CO² is the common trigger for the urge to breathe. CO² Tables are meant to increase your tolerance to high CO² Levels, you do this by decreasing resting periods before a breath hold. The breath holds in a CO² table are usually 50% of your personal record.
An example of a CO² Table:
1. ventilate 2:30 static 1:30
2. ventilate 2:15 static 1:30
3. ventilate 2:00 static 1:30
4. ventilate 1:45 static 1:30
5. ventilate 1:30 static 1:30
6. ventilate 1:15 static 1:30
7. ventilate 1:00 static 1:30
8. ventilate 1:00 static 1:30
total duration 25:15
O² Tables are meant to increase your tolerance to low O² Levels, you do this by increasing breath holds while keeping the resting periods the same. The last breath hold in an O² table is usually up to 80% of your personal record.
An example of an O² Table:
1.ventilate 2:00 static 1:00
2.ventilate 2:00 static 1:15
3.ventilate 2:00 static 1:30
4.ventilate 2:00 static 1:45
5.ventilate 2:00 static 2:00
6.ventilate 2:00 static 2:15
7.ventilate 2:00 static 2:30
8.ventilate 2:00 static 2:30
total duration 30:45
The CO² and O² tables can be modified to suit the divers will and feeling.

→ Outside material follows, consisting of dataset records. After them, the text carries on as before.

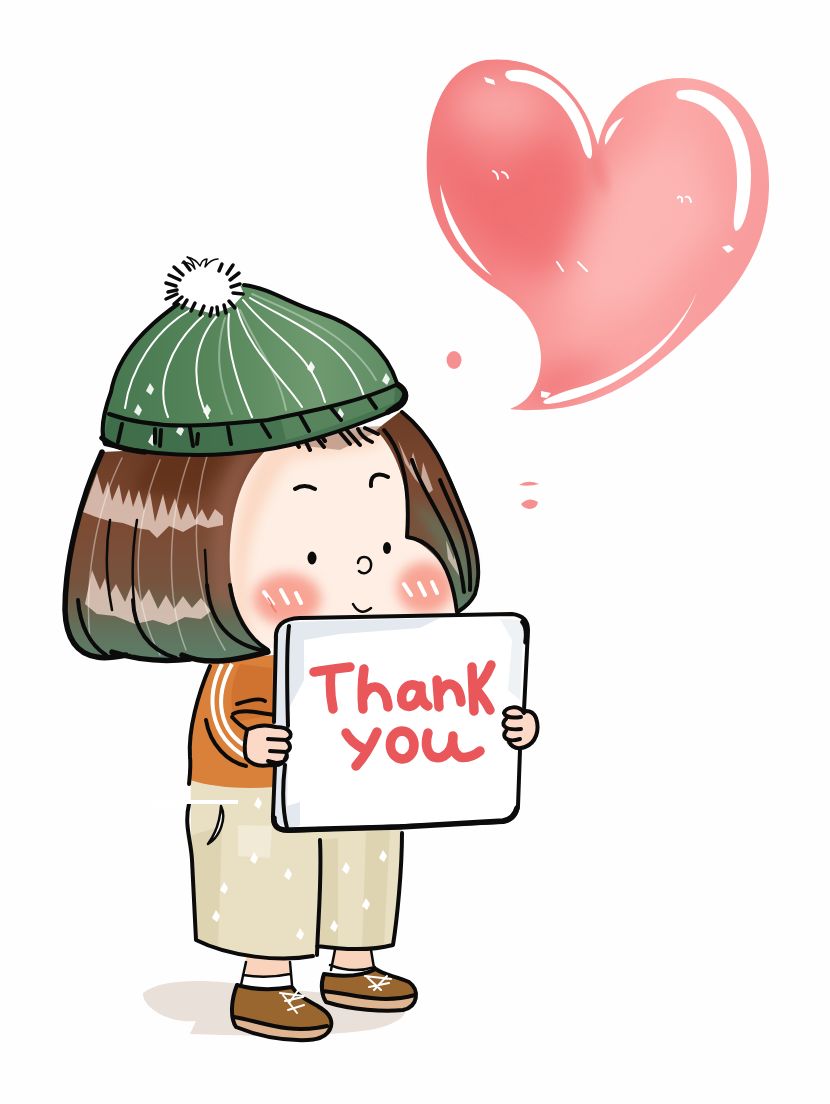
<!DOCTYPE html>
<html lang="en">
<head>
<meta charset="utf-8">
<title>Thank you</title>
<style>
:root{--paper:#fefefe;--ink:#0b0b0b;--red:#e9575b;--skin:#feeee4;--skin-shade:#fbd9c4;--blush:#f8a494;--hat:#5f8a63;--hat-dark:#3d6a49;--jacket:#d9803a;--pants:#e9dfc3;--pants-shade:#d8cca5;--shoe:#9a6630;--sole:#dfb591;--shadow:#e9e0da;--board-edge:#e3e9ee}
html,body{margin:0;background:var(--paper);overflow:hidden}
svg{display:block;width:830px;height:1104px}
.ink{fill:none;stroke:var(--ink);stroke-width:4;stroke-linecap:round;stroke-linejoin:round}
.bold{stroke-width:5.5}
.thin{stroke-width:2.5}
.shine{fill:none;stroke:#fff;stroke-width:2;stroke-linecap:round}
.lettering{fill:none;stroke:var(--red);stroke-width:9.5;stroke-linecap:round;stroke-linejoin:round}
</style>
</head>
<body>
<svg viewBox="0 0 830 1104" role="img" aria-label="A girl in a green knitted hat holds a sign that says Thank you, beside a heart speech bubble">
<defs>
<linearGradient id="heart-tone" x1="0" y1="0.2" x2="1" y2="0.6">
<stop offset="0" stop-color="#f27c7e"/><stop offset=".3" stop-color="#f58687"/><stop offset=".6" stop-color="#fba9a8"/><stop offset="1" stop-color="#f8999a"/>
</linearGradient>
<linearGradient id="hair-tone" x1="0" y1="0" x2="0" y2="1">
<stop offset="0" stop-color="#6b3b25"/><stop offset=".35" stop-color="#7d4a32"/><stop offset=".65" stop-color="#77543f"/><stop offset=".85" stop-color="#62715b"/><stop offset="1" stop-color="#5c7f68"/>
</linearGradient>
<linearGradient id="hat-tone" x1="0" y1="0" x2="1" y2="0">
<stop offset="0" stop-color="#477750"/><stop offset=".35" stop-color="#558559"/><stop offset=".7" stop-color="#6f9a70"/><stop offset="1" stop-color="#5d8b63"/>
</linearGradient>
<filter id="soft" x="-40%" y="-40%" width="180%" height="180%"><feGaussianBlur stdDeviation="6"/></filter>
<filter id="wash" x="-50%" y="-50%" width="200%" height="200%"><feGaussianBlur stdDeviation="16"/></filter>
<clipPath id="heart-clip"><path id="heart-shape" d="M510 409C532 401 541 381 541 357C540 329 525 307 500 291C459 267 429 224 427 174C424 115 445 66 486 60C543 54 584 92 598 145C606 103 640 77 684 78C738 80 770 128 769 188C768 248 735 293 697 327C657 369 608 404 552 409C534 410 522 411 510 409Z"/></clipPath>
<clipPath id="face-clip"><path id="face-shape" d="M262 454C290 432 340 430 378 430C398 452 408 494 408 536C432 540 449 562 455 590L456 625L270 648C236 628 226 592 229 548C232 508 240 476 262 454Z"/></clipPath>
<clipPath id="hair-clip"><path id="hair-left" d="M102 452C80 500 64 561 64 610C65 638 74 654 97 658C110 661 120 657 132 654C150 664 173 662 190 659C216 666 246 657 268 652C239 624 227 591 230 545C233 501 244 470 272 444Z"/></clipPath>
<g id="hand-sparkle"><path d="M0 0l4 6-3 6-5-4z" fill="#fff"/></g>
</defs>

<g id="ground-shadow" fill="var(--shadow)">
<path d="M143 993C164 976 218 980 262 987L400 1000C415 1012 400 1024 370 1030C310 1038 250 1036 190 1034L196 1021C170 1024 142 1008 143 993Z"/>
</g>

<g id="heart-bubble">
<use href="#heart-shape" fill="url(#heart-tone)"/>
<g clip-path="url(#heart-clip)">
<g filter="url(#wash)">
<path d="M430 130C450 230 500 270 560 280L600 190L560 130L490 180Z" fill="#ee6468" opacity=".65"/>
<ellipse cx="500" cy="105" rx="45" ry="28" fill="#fbb0ae" opacity=".8"/>
<path d="M600 180L690 130L720 220L640 310L560 310Z" fill="#fdbab7" opacity=".75"/>
<path d="M510 410L550 360L620 360L560 410Z" fill="#ee6468" opacity=".7"/>
</g>
<path d="M598 145C600 170 607 182 606 195C594 178 588 162 598 145Z" fill="#ef777a" filter="url(#soft)"/>
</g>
<g fill="#fff">
<path d="M507 71C550 62 589 108 592 151C592 165 586 157 583 148C572 112 551 83 511 81Q502 76 507 71Z"/>
<path d="M678 91C722 82 752 128 751 174C751 202 745 229 736 231C731 225 736 206 737 187C739 139 719 104 679 99Q674 95 678 91Z"/>
<path d="M624 117C611 122 604 133 605 145C611 138 616 126 624 117Z"/>
<path d="M440 184C443 226 462 255 492 276C470 251 451 223 440 184Z"/>
<path d="M697 292C678 336 630 375 573 389C548 397 536 403 548 404C604 397 673 356 697 292Z"/>
<path d="M484 77l10 3 1 5-9-3zM722 247l7-2 5 4-6 4zM541 391l10 2-4 5-6-1z"/>
</g>
<path class="shine" d="M493 171q5 2 5 8m4-7q5 1 6 6M678 198q0-3 4 0v4m4-5q4-1 5 5M557 262l6 9m15-9l9 9"/>
</g>
<g id="bubble-dots" fill="#f58f90">
<ellipse cx="454" cy="360" rx="7.5" ry="9"/>
<path d="M519 485Q528 479 539 484Q529 487 519 485ZM521 504Q529 496 538 502Q537 509 529 509Q523 508 521 504Z"/>
</g>

<g id="legs">
<path d="M246 955H290V990H246ZM333 945H373V975H333Z" fill="#f9d3bc"/>
<path d="M242 975Q266 980 290 974L293 992H242ZM330 965Q352 972 374 966V978H328Z" fill="#fff"/>
<path class="ink thin" d="M246 962L241 985M290 962L292 985M243 975Q266 979 290 974M335 950L331 970M371 950L374 968M330 965Q352 974 375 967"/>
<g id="shoe-left">
<path d="M236 986C230 1004 230 1020 236 1027C258 1036 283 1041 308 1040C329 1039 336 1023 326 1012C315 1002 300 1000 292 988C274 991 252 990 236 986Z" fill="var(--shoe)"/>
<path d="M234 1017C260 1023 285 1034 328 1026C326 1038 313 1041 296 1040C272 1038 252 1035 236 1027Z" fill="var(--sole)"/>
<path class="ink" d="M237 985C231 1000 230 1018 236 1027C258 1036 283 1041 308 1040C331 1039 337 1023 326 1012C315 1002 300 1000 292 987C274 990 254 990 237 985ZM234 1017C260 1021 287 1035 327 1026"/>
<path class="shine" d="M280 993l24 3m-19 5l18-4m-15 13l16-5m-21-10l14 18m2-24l-10 14"/>
</g>
<g id="shoe-right">
<path d="M324 974C320 985 322 996 326 1002C352 1010 384 1012 403 1010C418 1007 420 990 409 982C396 976 383 975 376 969C360 977 342 977 324 974Z" fill="var(--shoe)"/>
<path d="M322 990C350 994 380 1004 415 995Q414 1009 396 1011C370 1011 344 1007 326 1002Z" fill="var(--sole)"/>
<path class="ink" d="M324 974C320 985 322 996 326 1002C352 1010 384 1012 403 1010C418 1007 420 990 409 982C396 976 383 975 376 969C360 977 342 977 324 974ZM322 991C350 993 380 1005 415 995"/>
<path class="shine" d="M365 976l26 3m-22 8l20-4m-22-6l14 13m6-14l-13 14"/>
</g>
</g>

<g id="trousers">
<path d="M191 775C190 830 192 890 196 941C230 957 280 962 314 956L318 946C345 950 374 950 393 945C399 905 401 865 402 825L280 780Z" fill="var(--pants)"/>
<path d="M192 835L222 826L218 950L196 941ZM322 840L338 838V948L319 946ZM366 832L390 830L384 946L362 948Z" fill="var(--pants-shade)" opacity=".55"/>
<path d="M238 825L272 826L270 858L238 856Z" fill="#f1ead6"/>
<g fill="#fff">
<use href="#hand-sparkle" x="224" y="882"/><use href="#hand-sparkle" x="254" y="852"/><use href="#hand-sparkle" x="288" y="868"/><use href="#hand-sparkle" x="300" y="928"/><use href="#hand-sparkle" x="216" y="910"/><use href="#hand-sparkle" x="346" y="862"/><use href="#hand-sparkle" x="366" y="898"/><use href="#hand-sparkle" x="383" y="850"/><use href="#hand-sparkle" x="334" y="920"/><use href="#hand-sparkle" x="258" y="797"/>
</g>
<path class="ink" d="M189 804C184 825 191 840 192 860L196 940C230 957 280 962 313 956M317 946C345 950 374 950 393 945C397 920 402 870 402 833M320 840C322 880 318 920 317 955"/>
<path d="M221 806C227 818 220 837 208 844C216 833 220 822 221 806Z" class="ink thin" style="fill:#fff"/>
<path d="M150 804H186V807H150ZM186 800H238V804H186Z" fill="#fff"/>
</g>

<g id="jacket">
<path d="M212 660C198 690 190 725 191 755L190 780C215 788 245 789 274 787V655Z" fill="var(--jacket)"/>
<path d="M240 664L272 668V715L235 722C228 700 232 680 240 664Z" fill="#cb6b2b" opacity=".6"/>
<path d="M222 664C206 695 208 735 246 757M232 664C213 698 219 732 249 748" fill="none" stroke="#fff" stroke-width="4"/>
<path class="ink" d="M210 666C198 694 188 730 190 757C191 766 190 774 189 784M206 720C210 745 228 762 246 766M233 714C242 709 257 712 274 715M237 704C246 701 260 697 265 701M232 717Q240 726 248 730"/>
</g>

<g id="face">
<use href="#face-shape" fill="var(--skin)"/>
<g clip-path="url(#face-clip)">
<path d="M270 444C235 490 226 560 236 640L256 648C238 590 244 520 290 460L380 446V425Z" fill="var(--skin-shade)" filter="url(#soft)"/>
<g fill="var(--blush)" filter="url(#soft)"><ellipse cx="287" cy="599" rx="34" ry="26"/><ellipse cx="425" cy="588" rx="28" ry="26"/></g>
</g>
<path d="M264 592l9 12m8-14l7 13m8-10l5 10M404 584l7 11m8-12l6 12m7-13l5 11" fill="none" stroke="#fff" stroke-width="4" stroke-linecap="round"/>
<path class="ink thin" d="M268 598l5 8m-2-1l5 7" style="stroke:#f27d6d;stroke-width:1.5"/>
<path class="ink" d="M295 489Q304 483 315 489M371 486C370 474 379 472 388 477"/>
<ellipse cx="312" cy="558" rx="4.5" ry="6.5" fill="var(--ink)"/><ellipse cx="387" cy="548" rx="4" ry="6" fill="var(--ink)"/>
<path class="ink thin" d="M358 563C359 555 369 555 371 563C372 572 364 576 359 571M353 604Q360 617 371 608"/>
</g>

<g id="hair">
<use href="#hair-left" fill="url(#hair-tone)"/>
<g clip-path="url(#hair-clip)">
<path d="M272 440C238 474 226 530 236 610L214 600C206 530 216 470 250 440Z" fill="#a06a58" opacity=".5" filter="url(#soft)"/>
<path d="M150 455L225 450L200 500L130 492Z" fill="#572711" opacity=".5" filter="url(#soft)"/>
<path d="M97 473l6 22 5-14 4 20 7-17 4 21 6-16 4 18 6-17 5 20 6-18 5 30 8-28 5 22 7-18 6 22 7-17 7 17 7-11 6 12 7-12 8 7v9l-15 3-11-4-14 8-14-6-12 12-8-8-12-2-14-5-14-2-13-4-13-5zM92 570l8 20 5-12 4 18 7-12 9 18 8-20 8 20 8-13 9 20 8-14 8 14 9-13 9 12 9-10 10 13-10 8-16-2-16 8-16-5-18 4-20-8-18-2-12-10z" fill="#ead3c6" opacity=".8"/>
<path d="M122 458C96 510 84 580 90 640M160 460C132 530 130 600 160 655M208 452C188 520 194 600 225 650M190 456C166 520 166 600 186 650" class="shine" opacity=".4" style="stroke-width:1.5"/>
</g>
<path class="ink bold" d="M102 452C80 500 65 561 65 610C66 638 76 654 97 657Q106 659 126 655M112 652Q150 664 190 659M182 655C212 668 246 657 268 652"/>
<path class="ink" d="M78 600C80 625 90 645 106 655M133 600C134 628 148 650 176 658M207 585C210 622 230 645 266 651M230 585C234 615 248 638 268 650"/>
<path class="ink thin" d="M110 520C105 550 106 580 112 610M137 520C132 550 132 580 134 602M205 550L207 588"/>
<path d="M376 430L402 410C428 430 446 463 460 500C474 532 481 562 474 594L459 611C454 578 438 550 408 537C410 490 398 452 376 430Z" fill="url(#hair-tone)"/>
<path d="M412 500C422 525 450 550 462 590L472 560C460 530 440 520 412 500Z" fill="#5f8069" opacity=".6" filter="url(#soft)"/>
<path d="M398 440l12 26 3-14 8 28 2-18 10 28-4 3-14-14-10-16zM446 540l8 20 1-15 7 24-2 8-12-18z" fill="#ead3c6" opacity=".7"/>
<path class="ink" d="M402 412C434 438 446 470 462 510C478 545 482 572 475 594Q470 604 459 611M384 430C406 455 410 495 407 537C433 541 451 563 457 612M412 460C424 500 458 530 464 592M440 480C454 515 472 540 470 590"/>
<path d="M288 444L314 429L382 426L375 433L340 450Z" fill="#9f7564" opacity=".55"/>
<path class="ink" d="M291 436L299 447M302 434L310 450M312 432L324 447M338 430L350 444M345 428L360 445M358 429Q362 438 372 442M365 428L378 434M320 434L325 441"/>
</g>

<g id="knitted-hat">
<path d="M176 305C148 322 118 355 111 392C103 411 100 432 105 444C146 455 204 459 263 450C308 444 356 426 397 409C409 402 408 389 396 383C387 352 360 326 320 313C291 304 269 290 244 285Z" fill="url(#hat-tone)"/>
<path d="M111 414C160 432 215 424 268 420C318 410 365 400 397 384Q409 393 397 409C352 428 308 444 263 450C200 459 146 455 105 444Q104 426 111 414Z" fill="var(--hat-dark)" opacity=".75"/>
<path d="M280 416C325 411 365 399 395 386L394 403C360 416 325 430 286 440Z" fill="var(--hat)" opacity=".7"/>
<g class="shine">
<path d="M190 310C155 330 130 370 125 408M203 316C170 345 155 385 168 417M217 316C188 350 194 390 208 418M229 314C225 350 240 390 252 417M237 308C248 350 285 380 302 407M243 300C275 340 310 350 325 402M250 298C295 325 345 340 364 396"/>
<path d="M240 310C258 350 278 370 286 410M225 318C215 350 218 380 232 414M252 294C300 315 350 335 376 380" opacity=".35"/>
</g>
<g fill="#fff" opacity=".9"><use href="#hand-sparkle" x="150" y="383"/><use href="#hand-sparkle" x="138" y="404"/><use href="#hand-sparkle" x="311" y="361"/><use href="#hand-sparkle" x="207" y="404"/><use href="#hand-sparkle" x="386" y="373"/><use href="#hand-sparkle" x="180" y="424"/><use href="#hand-sparkle" x="152" y="434"/><use href="#hand-sparkle" x="340" y="408"/></g>
<path class="ink" d="M178 304C150 324 118 352 111 392C104 411 100 432 105 444C146 455 204 459 263 450C308 444 356 426 397 409C410 401 409 390 397 383C387 352 360 326 320 313C291 304 269 288 244 285M109 414C160 432 215 425 268 420C318 410 365 400 398 384"/>
<path class="ink bold" d="M102 438Q115 449 145 452M398 385Q410 392 401 403L388 412"/>
<path class="ink" d="M122 424L118 442M155 429V443M161 430L160 446M190 428L193 446M198 434L197 444M228 427L231 444M262 424L270 437M300 415L309 431M331 408L341 420M369 398L376 408"/>
<g id="pom-pom">
<path d="M170 288L176 272L192 264L212 264L230 270L240 285L244 294L233 306L214 314L190 308L174 300Z" fill="#fff"/>
<path class="ink" style="stroke-width:3.5" d="M166 283l10 3M168 292l9-2M166 299l11-5M174 304l8-7M182 308l5-8M191 311l4-8M200 315l4-9M210 316l2-8M218 315l-1-8M226 313l-2-8M235 308l-6-7M169 275l11 5M174 267l9 8M184 262l6 8M240 284l-9 3M239 273l-9 7M233 265l-6 9M222 264l-3 7M243 294l-10-1"/>
<path class="ink" style="stroke-width:1.5" d="M182 263q8-2 13 6q-2-9-8-12q9 2 13 9q2-7 7-7l-2 8q6-8 13-8"/>
</g>
</g>

<g id="sign">
<path d="M276 628Q282 617 300 617L512 614Q527 615 528 628L519 806Q517 820 503 822L288 831Q272 831 273 815Z" fill="#fff"/>
<path d="M276 628L289 624L287 826L274 824ZM288 622L440 618L420 628L340 634L304 640V680L288 710Z" fill="var(--board-edge)"/>
<path d="M500 619L524 620L520 700L508 690L512 640Z" fill="#eef2f5"/>
<path d="M287 806L300 802V826L286 828Z" fill="var(--board-edge)"/>
<path class="ink" d="M276 640Q274 619 300 618L512 614Q528 616 528 630L524 710M520 750L518 806Q516 820 503 822L288 831Q272 831 273 815L275 767M274 722L276 636M289 626C286 650 287 690 288 726M285 765C282 790 283 812 287 828"/>
<path class="ink bold" d="M274 818Q273 831 290 830L400 827L503 821Q514 819 517 808M523 622Q528 628 526 642"/>
<g class="lettering" role="img" aria-label="Thank you">
<path d="M314 672Q332 669 350 667M331 671Q329 690 333 709"/>
<path d="M364 669Q361 690 363 709M363 698C368 682 386 682 388 707"/>
<path d="M420 688C407 678 398 694 403 704C411 711 421 702 421 686Q420 702 428 706"/>
<path d="M437 680L439 707M439 694C446 678 459 682 461 702"/>
<path d="M472 667L474 711M491 665Q484 682 475 688Q485 700 490 710"/>
<path d="M346 733Q351 742 362 748M377 732Q367 754 356 766"/>
<path d="M402 731C387 732 386 757 402 759C418 758 418 732 402 731Z"/>
<path d="M428 733C423 750 431 761 442 757C451 753 453 744 453 736Q451 752 460 757Q470 759 480 751"/>
</g>
</g>

<g id="hands">
<path d="M248 730C256 723 268 725 276 727C290 728 293 736 286 740C293 746 290 752 285 754C287 762 279 765 272 765C260 768 250 764 246 757Q244 744 248 730Z" fill="#fbd9c6"/>
<path class="ink" d="M247 730Q243 748 246 758Q254 768 270 765Q283 767 286 757M249 729Q262 723 276 727C291 727 295 737 286 740L268 739M286 740Q294 748 286 752L270 751M286 752Q290 762 276 763L268 761"/>
<path d="M508 708C514 703 522 705 524 711C534 709 538 722 537 732C534 746 524 752 514 748C506 746 504 741 508 738C500 734 501 729 506 726C501 721 502 714 508 708Z" fill="#fbd9c6"/>
<path class="ink" d="M524 713C519 704 506 707 504 713Q506 719 521 717M506 719C500 724 504 731 521 729M506 731C501 737 507 743 520 739M509 742Q514 751 525 747C536 743 540 730 536 718Q533 710 524 711"/>
</g>
</svg>
</body>
</html>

I personally do these tables twice a week.
This thread is under construction, any suggestion/criticism is a welcome contribution!